“Nothing more detestable does the earth produce than an ungrateful man.” – Decimus Magnus Ausonius
How often do we miss opportunities to show gratitude to those around us? How often are we ungrateful for the things we’ve been given? There are so many opportunities for us show gratitude towards the individuals we encounter daily and for the things we have.
Don’t allow your pizza of life to baked with the bitter topping of ungratefulness!
“Do not do what you would undo if caught.” –Leah Arendt
Each day we encounter opportunities or situations in which we can flex or exercise our muscles of morality. Life is full of moments in which we can either choose to do the right thing or chose to deal with the ramifications that come with doing what is wrong. A few weeks ago I found myself at a morale fork in the road. On this particular day I decided to satisfy the mammoth sized appetite festering inside of me by treating myself to the Kernel’s secret recipe of herbs and spices (Kentucky Fried Chicken for all the anti-fast food proponents out there).
I succumbed to laziness and ordered my meal via the drive thru. My order amounted to a grand total of $5. Thus, I handed the drive thru worker a crisp five dollar bill. He (as is common practice) proceeded to hand me my food. The guy then passed me the drink I purchased and to my surprise gave me a $5 dollar bill. He immediately closed the drive through window and started preparing the next order.
What would you have done? Would you give it back? Or would you keep the money based on the premise that it’s only a measly 5 dollar bill?

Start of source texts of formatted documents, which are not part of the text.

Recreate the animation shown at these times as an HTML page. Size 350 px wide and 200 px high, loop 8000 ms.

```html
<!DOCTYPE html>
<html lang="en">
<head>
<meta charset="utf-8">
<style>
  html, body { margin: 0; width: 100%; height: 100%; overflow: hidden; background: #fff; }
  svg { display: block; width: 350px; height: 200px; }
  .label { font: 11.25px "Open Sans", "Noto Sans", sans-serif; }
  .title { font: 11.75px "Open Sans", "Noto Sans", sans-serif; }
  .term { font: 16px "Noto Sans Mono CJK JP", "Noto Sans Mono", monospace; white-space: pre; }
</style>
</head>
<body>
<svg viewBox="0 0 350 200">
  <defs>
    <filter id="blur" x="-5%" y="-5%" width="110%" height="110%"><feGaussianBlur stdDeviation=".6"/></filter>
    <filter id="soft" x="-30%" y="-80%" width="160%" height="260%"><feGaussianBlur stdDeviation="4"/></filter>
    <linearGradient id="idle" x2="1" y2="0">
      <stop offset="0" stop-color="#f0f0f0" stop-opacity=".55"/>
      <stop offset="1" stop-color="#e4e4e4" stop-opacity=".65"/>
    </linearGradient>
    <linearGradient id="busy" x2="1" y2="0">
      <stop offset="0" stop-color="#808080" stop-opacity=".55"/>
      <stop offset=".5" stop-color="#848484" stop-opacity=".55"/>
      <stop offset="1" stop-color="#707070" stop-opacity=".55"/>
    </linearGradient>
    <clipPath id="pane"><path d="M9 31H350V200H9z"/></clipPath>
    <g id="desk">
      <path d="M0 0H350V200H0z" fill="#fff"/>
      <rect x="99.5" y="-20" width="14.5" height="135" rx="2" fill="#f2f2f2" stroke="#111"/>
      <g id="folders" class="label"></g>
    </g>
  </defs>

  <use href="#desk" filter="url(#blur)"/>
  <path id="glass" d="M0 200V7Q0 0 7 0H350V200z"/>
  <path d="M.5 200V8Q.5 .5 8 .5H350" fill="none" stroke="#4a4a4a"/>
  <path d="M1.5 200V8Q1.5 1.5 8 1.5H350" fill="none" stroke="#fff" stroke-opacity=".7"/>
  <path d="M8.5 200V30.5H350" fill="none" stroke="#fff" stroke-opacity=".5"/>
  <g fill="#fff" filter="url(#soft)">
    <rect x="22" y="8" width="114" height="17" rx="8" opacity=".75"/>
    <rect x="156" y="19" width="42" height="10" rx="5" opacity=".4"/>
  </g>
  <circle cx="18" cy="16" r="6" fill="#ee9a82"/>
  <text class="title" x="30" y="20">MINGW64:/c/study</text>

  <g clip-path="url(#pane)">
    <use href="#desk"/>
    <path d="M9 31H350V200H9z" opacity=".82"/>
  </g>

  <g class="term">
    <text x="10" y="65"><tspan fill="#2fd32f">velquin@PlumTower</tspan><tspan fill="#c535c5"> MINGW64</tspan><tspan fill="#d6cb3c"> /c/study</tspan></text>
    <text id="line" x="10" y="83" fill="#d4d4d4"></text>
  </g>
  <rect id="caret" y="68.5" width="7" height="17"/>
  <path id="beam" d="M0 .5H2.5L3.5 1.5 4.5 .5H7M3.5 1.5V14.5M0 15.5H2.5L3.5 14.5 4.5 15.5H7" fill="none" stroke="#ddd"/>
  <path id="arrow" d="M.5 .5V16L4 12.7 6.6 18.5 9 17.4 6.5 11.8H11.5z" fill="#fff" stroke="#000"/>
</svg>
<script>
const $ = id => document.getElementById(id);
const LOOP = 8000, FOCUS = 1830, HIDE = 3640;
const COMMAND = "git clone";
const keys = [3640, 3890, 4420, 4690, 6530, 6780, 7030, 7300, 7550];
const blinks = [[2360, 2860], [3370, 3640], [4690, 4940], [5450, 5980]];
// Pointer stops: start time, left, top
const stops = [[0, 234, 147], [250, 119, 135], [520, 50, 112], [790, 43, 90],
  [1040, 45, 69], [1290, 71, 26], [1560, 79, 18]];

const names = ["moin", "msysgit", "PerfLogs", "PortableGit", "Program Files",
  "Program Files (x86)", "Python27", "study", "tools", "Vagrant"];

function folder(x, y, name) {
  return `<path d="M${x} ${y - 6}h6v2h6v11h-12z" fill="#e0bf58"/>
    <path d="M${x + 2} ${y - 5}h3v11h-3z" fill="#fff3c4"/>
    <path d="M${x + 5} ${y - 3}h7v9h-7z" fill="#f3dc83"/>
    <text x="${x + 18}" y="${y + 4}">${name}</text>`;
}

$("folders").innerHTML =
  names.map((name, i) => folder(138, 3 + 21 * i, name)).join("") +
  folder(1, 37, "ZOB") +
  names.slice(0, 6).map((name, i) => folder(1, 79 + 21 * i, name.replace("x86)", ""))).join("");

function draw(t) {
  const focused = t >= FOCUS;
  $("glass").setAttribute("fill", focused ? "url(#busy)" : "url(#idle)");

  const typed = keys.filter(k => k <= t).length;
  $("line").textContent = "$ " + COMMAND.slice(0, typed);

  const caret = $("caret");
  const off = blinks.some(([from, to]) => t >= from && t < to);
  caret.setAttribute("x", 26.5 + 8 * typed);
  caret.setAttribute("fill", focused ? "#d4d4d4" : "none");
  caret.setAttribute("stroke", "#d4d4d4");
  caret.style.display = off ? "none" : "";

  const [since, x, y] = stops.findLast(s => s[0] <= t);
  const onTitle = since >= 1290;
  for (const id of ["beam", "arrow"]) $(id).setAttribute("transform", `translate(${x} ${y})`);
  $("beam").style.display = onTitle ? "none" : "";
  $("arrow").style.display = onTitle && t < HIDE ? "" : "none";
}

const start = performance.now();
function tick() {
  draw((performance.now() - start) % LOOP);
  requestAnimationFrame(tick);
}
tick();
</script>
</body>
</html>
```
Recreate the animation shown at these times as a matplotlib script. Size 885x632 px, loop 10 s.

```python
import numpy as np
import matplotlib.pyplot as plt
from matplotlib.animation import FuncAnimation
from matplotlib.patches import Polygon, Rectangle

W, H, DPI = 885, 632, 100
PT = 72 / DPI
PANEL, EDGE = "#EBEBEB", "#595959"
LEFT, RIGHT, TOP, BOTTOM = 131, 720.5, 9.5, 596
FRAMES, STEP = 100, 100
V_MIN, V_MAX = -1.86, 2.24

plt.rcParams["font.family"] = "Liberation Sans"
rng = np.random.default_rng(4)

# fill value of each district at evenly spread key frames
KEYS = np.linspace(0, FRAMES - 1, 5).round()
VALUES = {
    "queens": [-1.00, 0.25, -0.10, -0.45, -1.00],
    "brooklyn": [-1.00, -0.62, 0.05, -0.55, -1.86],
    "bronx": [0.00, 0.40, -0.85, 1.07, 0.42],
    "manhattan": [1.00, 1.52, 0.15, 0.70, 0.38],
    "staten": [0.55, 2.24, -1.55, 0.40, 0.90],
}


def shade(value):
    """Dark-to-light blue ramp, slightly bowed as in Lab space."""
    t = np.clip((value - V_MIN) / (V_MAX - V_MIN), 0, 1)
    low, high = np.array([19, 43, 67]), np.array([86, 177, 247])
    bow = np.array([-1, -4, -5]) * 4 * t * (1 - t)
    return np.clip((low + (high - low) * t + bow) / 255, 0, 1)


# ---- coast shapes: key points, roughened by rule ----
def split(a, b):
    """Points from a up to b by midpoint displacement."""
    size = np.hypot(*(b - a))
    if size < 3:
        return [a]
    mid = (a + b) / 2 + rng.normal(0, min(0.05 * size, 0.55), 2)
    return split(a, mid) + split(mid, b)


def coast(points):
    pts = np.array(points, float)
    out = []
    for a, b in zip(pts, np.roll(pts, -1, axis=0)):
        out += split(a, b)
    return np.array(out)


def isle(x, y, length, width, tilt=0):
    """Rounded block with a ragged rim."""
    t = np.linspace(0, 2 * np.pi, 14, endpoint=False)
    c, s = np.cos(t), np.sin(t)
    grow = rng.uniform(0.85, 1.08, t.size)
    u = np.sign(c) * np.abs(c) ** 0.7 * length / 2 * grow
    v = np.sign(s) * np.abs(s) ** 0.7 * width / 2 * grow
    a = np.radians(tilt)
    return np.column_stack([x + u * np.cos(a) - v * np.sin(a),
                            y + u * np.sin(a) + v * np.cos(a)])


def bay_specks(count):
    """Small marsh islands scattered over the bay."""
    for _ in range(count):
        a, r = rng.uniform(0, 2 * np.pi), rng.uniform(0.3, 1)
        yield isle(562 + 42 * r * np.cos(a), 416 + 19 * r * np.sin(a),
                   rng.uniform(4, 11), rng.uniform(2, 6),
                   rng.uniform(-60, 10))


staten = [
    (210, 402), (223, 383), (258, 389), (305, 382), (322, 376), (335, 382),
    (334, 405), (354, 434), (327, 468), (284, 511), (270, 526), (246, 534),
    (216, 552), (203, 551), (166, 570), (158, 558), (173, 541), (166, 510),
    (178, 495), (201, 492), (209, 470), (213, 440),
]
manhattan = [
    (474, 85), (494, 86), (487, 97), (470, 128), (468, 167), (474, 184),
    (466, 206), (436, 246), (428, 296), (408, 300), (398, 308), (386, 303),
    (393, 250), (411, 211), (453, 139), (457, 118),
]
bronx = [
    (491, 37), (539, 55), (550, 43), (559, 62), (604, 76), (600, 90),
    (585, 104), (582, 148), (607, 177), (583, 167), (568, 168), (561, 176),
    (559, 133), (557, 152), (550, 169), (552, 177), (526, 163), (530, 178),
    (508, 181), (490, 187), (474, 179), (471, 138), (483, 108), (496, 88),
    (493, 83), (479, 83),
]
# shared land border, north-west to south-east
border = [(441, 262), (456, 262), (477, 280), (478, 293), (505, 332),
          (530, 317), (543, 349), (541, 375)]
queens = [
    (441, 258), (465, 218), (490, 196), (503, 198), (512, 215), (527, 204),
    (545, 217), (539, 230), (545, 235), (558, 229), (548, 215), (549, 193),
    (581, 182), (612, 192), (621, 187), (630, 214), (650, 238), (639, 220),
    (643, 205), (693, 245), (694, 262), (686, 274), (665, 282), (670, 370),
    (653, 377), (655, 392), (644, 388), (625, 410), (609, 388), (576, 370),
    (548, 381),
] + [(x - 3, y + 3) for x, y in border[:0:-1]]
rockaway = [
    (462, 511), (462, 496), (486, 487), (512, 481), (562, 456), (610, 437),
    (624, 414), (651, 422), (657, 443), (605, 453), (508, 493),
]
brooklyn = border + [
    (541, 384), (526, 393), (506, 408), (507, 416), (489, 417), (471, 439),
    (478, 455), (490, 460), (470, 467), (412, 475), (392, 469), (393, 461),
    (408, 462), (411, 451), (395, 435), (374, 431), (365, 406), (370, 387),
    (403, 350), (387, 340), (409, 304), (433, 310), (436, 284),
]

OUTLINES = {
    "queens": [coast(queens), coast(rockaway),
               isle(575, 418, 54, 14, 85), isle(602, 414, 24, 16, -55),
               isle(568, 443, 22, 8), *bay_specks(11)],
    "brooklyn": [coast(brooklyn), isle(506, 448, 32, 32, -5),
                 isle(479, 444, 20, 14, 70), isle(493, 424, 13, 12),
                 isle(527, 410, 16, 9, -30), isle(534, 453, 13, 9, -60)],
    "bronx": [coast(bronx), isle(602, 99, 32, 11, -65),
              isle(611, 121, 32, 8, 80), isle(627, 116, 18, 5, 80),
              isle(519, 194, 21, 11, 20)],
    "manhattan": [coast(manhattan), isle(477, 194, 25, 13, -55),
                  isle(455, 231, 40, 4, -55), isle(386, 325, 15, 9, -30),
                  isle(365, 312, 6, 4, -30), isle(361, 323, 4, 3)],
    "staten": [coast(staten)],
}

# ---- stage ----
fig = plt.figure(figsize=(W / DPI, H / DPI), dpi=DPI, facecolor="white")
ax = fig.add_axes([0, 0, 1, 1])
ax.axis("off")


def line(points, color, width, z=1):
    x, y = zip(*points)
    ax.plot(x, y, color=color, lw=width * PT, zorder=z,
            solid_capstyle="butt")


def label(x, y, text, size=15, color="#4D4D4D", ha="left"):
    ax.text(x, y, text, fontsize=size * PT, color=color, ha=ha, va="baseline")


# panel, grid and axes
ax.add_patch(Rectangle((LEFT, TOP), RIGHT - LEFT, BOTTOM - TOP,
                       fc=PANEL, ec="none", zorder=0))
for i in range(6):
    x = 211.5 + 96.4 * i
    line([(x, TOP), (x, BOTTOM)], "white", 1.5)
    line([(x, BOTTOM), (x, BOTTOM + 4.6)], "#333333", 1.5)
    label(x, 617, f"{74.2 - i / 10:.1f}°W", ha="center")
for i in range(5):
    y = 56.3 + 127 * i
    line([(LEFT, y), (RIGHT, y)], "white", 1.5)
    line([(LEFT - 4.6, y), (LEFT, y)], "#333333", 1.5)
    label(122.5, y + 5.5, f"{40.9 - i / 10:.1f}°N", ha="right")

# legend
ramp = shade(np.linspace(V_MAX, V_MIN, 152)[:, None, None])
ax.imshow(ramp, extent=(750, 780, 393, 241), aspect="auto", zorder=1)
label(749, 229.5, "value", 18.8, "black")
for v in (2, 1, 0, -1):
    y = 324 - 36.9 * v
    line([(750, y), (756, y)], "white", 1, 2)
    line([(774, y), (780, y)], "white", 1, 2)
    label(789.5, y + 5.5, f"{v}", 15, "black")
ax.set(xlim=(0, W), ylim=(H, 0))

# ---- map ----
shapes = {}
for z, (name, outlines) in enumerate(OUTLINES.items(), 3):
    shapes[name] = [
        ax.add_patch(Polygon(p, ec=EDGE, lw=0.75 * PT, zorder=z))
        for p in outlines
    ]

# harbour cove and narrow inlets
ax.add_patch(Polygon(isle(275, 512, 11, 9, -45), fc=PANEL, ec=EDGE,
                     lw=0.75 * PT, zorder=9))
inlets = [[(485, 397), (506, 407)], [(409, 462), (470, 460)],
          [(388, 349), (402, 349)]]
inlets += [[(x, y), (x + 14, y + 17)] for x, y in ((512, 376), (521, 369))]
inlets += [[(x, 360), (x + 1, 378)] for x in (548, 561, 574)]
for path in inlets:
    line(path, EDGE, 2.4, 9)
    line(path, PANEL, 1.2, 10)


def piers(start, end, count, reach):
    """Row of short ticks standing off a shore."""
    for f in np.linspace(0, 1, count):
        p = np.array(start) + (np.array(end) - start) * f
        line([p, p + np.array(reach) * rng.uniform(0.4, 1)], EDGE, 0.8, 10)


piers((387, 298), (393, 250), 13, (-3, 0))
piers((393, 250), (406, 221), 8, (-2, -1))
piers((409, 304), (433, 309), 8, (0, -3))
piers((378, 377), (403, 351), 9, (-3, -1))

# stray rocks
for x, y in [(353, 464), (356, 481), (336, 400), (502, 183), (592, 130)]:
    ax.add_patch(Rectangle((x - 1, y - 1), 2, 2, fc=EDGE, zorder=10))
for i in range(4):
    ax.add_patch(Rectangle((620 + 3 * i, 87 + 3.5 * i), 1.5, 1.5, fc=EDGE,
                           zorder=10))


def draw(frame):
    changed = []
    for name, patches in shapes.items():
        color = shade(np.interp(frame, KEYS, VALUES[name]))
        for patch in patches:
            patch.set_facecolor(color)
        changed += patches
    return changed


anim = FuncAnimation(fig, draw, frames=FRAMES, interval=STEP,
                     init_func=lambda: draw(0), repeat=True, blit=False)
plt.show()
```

“The elegance of honesty needs no adornment.” –Merry Browne
Honesty is the main component that binds the threads that holds together life’s rope bridge that leads to a better quality of life!
I dare you to aerial spray your world with the disinfectant of honesty and watch the results.
I know you are wondering so I knocked on the drive through window and returned the money. Why? I returned the money because it is my humble opinion that honesty is indeed the best policy.
A few moons ago when I was nine years old I went on a trip to visit a few of my relatives. Being the robust and adventurous kid that I was, it irked me to be cooped up in the confined space of a hotel room. Thus, I decided to prance around the hotel lobby like an antelope in a fresh green meadow during the middle of spring. I made my way to an area where a pay phone was located and my eyes became fixated on a rectangular object. The object in question turned out to be a pleasantly plump wallet. I was only nine but my face lit up like the North Star once I saw a wallet full of bills with Benjamin Franklin’s face on it.
I took the wallet to my grandpa and asked what I should do with the wallet. His words, “Keep it!” I shared my predicament with a friend who told me to “Keep the money and turn in the wallet with the credit cards intact.” If you found yourself in my position what would you do?
“You can never lose anything that really belongs to you, and you can’t keep that which belongs to someone else.” – Edgar Cayce
In society today we’ve adoption the kindergarten playground notion “finders keepers, losers weepers”. When did it become unpopular to be honest? How did the ethical and moral behavior of our society deteriorate to the level in which integrity is a now faux pas occurring once in every blue moon?
We need to make a greater effort to do what is right even if even if no one is looking!
If you were wondering, I turned the wallet in to the front desk. The owner wrote me a heartfelt letter and gave me $5. To this day I still feel good about what I did. Would I go back and change anything? Absolutely not!